## Dataset records

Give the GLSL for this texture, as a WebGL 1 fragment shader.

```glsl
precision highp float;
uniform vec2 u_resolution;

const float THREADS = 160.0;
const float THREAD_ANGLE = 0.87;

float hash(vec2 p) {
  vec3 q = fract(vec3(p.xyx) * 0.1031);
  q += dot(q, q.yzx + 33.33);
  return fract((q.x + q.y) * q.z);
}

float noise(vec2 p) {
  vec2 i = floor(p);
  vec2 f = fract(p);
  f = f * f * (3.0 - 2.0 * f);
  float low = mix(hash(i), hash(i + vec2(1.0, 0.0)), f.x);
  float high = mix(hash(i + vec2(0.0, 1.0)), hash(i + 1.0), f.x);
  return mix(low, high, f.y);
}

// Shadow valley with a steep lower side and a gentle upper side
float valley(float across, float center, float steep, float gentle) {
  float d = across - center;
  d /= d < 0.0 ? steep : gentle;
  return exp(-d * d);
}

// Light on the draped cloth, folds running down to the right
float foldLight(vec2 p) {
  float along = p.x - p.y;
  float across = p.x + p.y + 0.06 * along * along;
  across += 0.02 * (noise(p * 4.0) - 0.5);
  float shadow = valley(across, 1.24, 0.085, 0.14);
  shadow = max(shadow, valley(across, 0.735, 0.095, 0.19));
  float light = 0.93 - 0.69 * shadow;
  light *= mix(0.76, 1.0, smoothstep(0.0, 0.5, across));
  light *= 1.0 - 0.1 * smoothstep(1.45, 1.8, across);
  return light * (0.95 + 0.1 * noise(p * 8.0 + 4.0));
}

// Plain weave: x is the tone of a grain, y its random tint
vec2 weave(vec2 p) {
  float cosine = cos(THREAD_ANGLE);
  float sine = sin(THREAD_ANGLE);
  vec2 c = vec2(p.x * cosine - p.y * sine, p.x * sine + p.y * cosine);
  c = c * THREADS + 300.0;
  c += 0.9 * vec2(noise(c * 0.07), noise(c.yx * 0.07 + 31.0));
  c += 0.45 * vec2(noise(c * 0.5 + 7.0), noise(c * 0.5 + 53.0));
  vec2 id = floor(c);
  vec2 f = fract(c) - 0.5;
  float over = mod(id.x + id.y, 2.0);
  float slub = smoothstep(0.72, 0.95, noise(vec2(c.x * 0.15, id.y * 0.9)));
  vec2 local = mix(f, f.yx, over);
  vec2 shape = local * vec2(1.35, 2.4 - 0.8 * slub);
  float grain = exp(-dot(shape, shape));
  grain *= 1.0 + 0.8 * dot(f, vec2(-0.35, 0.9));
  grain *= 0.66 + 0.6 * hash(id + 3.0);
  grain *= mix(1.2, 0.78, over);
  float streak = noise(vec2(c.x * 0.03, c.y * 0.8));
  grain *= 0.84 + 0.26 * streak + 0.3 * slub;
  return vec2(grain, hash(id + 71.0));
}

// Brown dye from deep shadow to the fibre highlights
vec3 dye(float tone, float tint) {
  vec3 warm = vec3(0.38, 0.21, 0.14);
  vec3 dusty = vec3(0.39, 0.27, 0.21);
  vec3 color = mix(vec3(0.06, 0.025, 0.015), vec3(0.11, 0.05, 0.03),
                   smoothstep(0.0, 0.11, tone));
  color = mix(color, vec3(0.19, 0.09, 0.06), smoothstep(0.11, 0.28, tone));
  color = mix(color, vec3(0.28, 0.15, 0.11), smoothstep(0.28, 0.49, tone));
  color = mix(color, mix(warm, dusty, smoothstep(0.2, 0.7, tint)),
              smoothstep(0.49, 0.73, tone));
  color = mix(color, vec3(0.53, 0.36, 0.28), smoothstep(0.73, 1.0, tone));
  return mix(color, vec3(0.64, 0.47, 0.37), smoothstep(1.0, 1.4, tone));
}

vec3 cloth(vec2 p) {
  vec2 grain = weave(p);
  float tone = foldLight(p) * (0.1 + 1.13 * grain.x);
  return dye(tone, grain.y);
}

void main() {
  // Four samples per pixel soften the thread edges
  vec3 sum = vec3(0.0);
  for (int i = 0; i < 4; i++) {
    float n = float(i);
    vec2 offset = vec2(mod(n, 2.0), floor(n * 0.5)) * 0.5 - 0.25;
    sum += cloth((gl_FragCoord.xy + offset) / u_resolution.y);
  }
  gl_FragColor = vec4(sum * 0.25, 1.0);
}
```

## Activity
Each record must be restated word for word, including the last line.

## Exercise answer
Give the GLSL for this texture, as a WebGL 1 fragment shader.

```glsl
precision highp float;
uniform vec2 u_resolution;

const float THREADS = 160.0;
const float THREAD_ANGLE = 0.87;

float hash(vec2 p) {
  vec3 q = fract(vec3(p.xyx) * 0.1031);
  q += dot(q, q.yzx + 33.33);
  return fract((q.x + q.y) * q.z);
}

float noise(vec2 p) {
  vec2 i = floor(p);
  vec2 f = fract(p);
  f = f * f * (3.0 - 2.0 * f);
  float low = mix(hash(i), hash(i + vec2(1.0, 0.0)), f.x);
  float high = mix(hash(i + vec2(0.0, 1.0)), hash(i + 1.0), f.x);
  return mix(low, high, f.y);
}

// Shadow valley with a steep lower side and a gentle upper side
float valley(float across, float center, float steep, float gentle) {
  float d = across - center;
  d /= d < 0.0 ? steep : gentle;
  return exp(-d * d);
}

// Light on the draped cloth, folds running down to the right
float foldLight(vec2 p) {
  float along = p.x - p.y;
  float across = p.x + p.y + 0.06 * along * along;
  across += 0.02 * (noise(p * 4.0) - 0.5);
  float shadow = valley(across, 1.24, 0.085, 0.14);
  shadow = max(shadow, valley(across, 0.735, 0.095, 0.19));
  float light = 0.93 - 0.69 * shadow;
  light *= mix(0.76, 1.0, smoothstep(0.0, 0.5, across));
  light *= 1.0 - 0.1 * smoothstep(1.45, 1.8, across);
  return light * (0.95 + 0.1 * noise(p * 8.0 + 4.0));
}

// Plain weave: x is the tone of a grain, y its random tint
vec2 weave(vec2 p) {
  float cosine = cos(THREAD_ANGLE);
  float sine = sin(THREAD_ANGLE);
  vec2 c = vec2(p.x * cosine - p.y * sine, p.x * sine + p.y * cosine);
  c = c * THREADS + 300.0;
  c += 0.9 * vec2(noise(c * 0.07), noise(c.yx * 0.07 + 31.0));
  c += 0.45 * vec2(noise(c * 0.5 + 7.0), noise(c * 0.5 + 53.0));
  vec2 id = floor(c);
  vec2 f = fract(c) - 0.5;
  float over = mod(id.x + id.y, 2.0);
  float slub = smoothstep(0.72, 0.95, noise(vec2(c.x * 0.15, id.y * 0.9)));
  vec2 local = mix(f, f.yx, over);
  vec2 shape = local * vec2(1.35, 2.4 - 0.8 * slub);
  float grain = exp(-dot(shape, shape));
  grain *= 1.0 + 0.8 * dot(f, vec2(-0.35, 0.9));
  grain *= 0.66 + 0.6 * hash(id + 3.0);
  grain *= mix(1.2, 0.78, over);
  float streak = noise(vec2(c.x * 0.03, c.y * 0.8));
  grain *= 0.84 + 0.26 * streak + 0.3 * slub;
  return vec2(grain, hash(id + 71.0));
}

// Brown dye from deep shadow to the fibre highlights
vec3 dye(float tone, float tint) {
  vec3 warm = vec3(0.38, 0.21, 0.14);
  vec3 dusty = vec3(0.39, 0.27, 0.21);
  vec3 color = mix(vec3(0.06, 0.025, 0.015), vec3(0.11, 0.05, 0.03),
                   smoothstep(0.0, 0.11, tone));
  color = mix(color, vec3(0.19, 0.09, 0.06), smoothstep(0.11, 0.28, tone));
  color = mix(color, vec3(0.28, 0.15, 0.11), smoothstep(0.28, 0.49, tone));
  color = mix(color, mix(warm, dusty, smoothstep(0.2, 0.7, tint)),
              smoothstep(0.49, 0.73, tone));
  color = mix(color, vec3(0.53, 0.36, 0.28), smoothstep(0.73, 1.0, tone));
  return mix(color, vec3(0.64, 0.47, 0.37), smoothstep(1.0, 1.4, tone));
}

vec3 cloth(vec2 p) {
  vec2 grain = weave(p);
  float tone = foldLight(p) * (0.1 + 1.13 * grain.x);
  return dye(tone, grain.y);
}

void main() {
  // Four samples per pixel soften the thread edges
  vec3 sum = vec3(0.0);
  for (int i = 0; i < 4; i++) {
    float n = float(i);
    vec2 offset = vec2(mod(n, 2.0), floor(n * 0.5)) * 0.5 - 0.25;
    sum += cloth((gl_FragCoord.xy + offset) / u_resolution.y);
  }
  gl_FragColor = vec4(sum * 0.25, 1.0);
}
```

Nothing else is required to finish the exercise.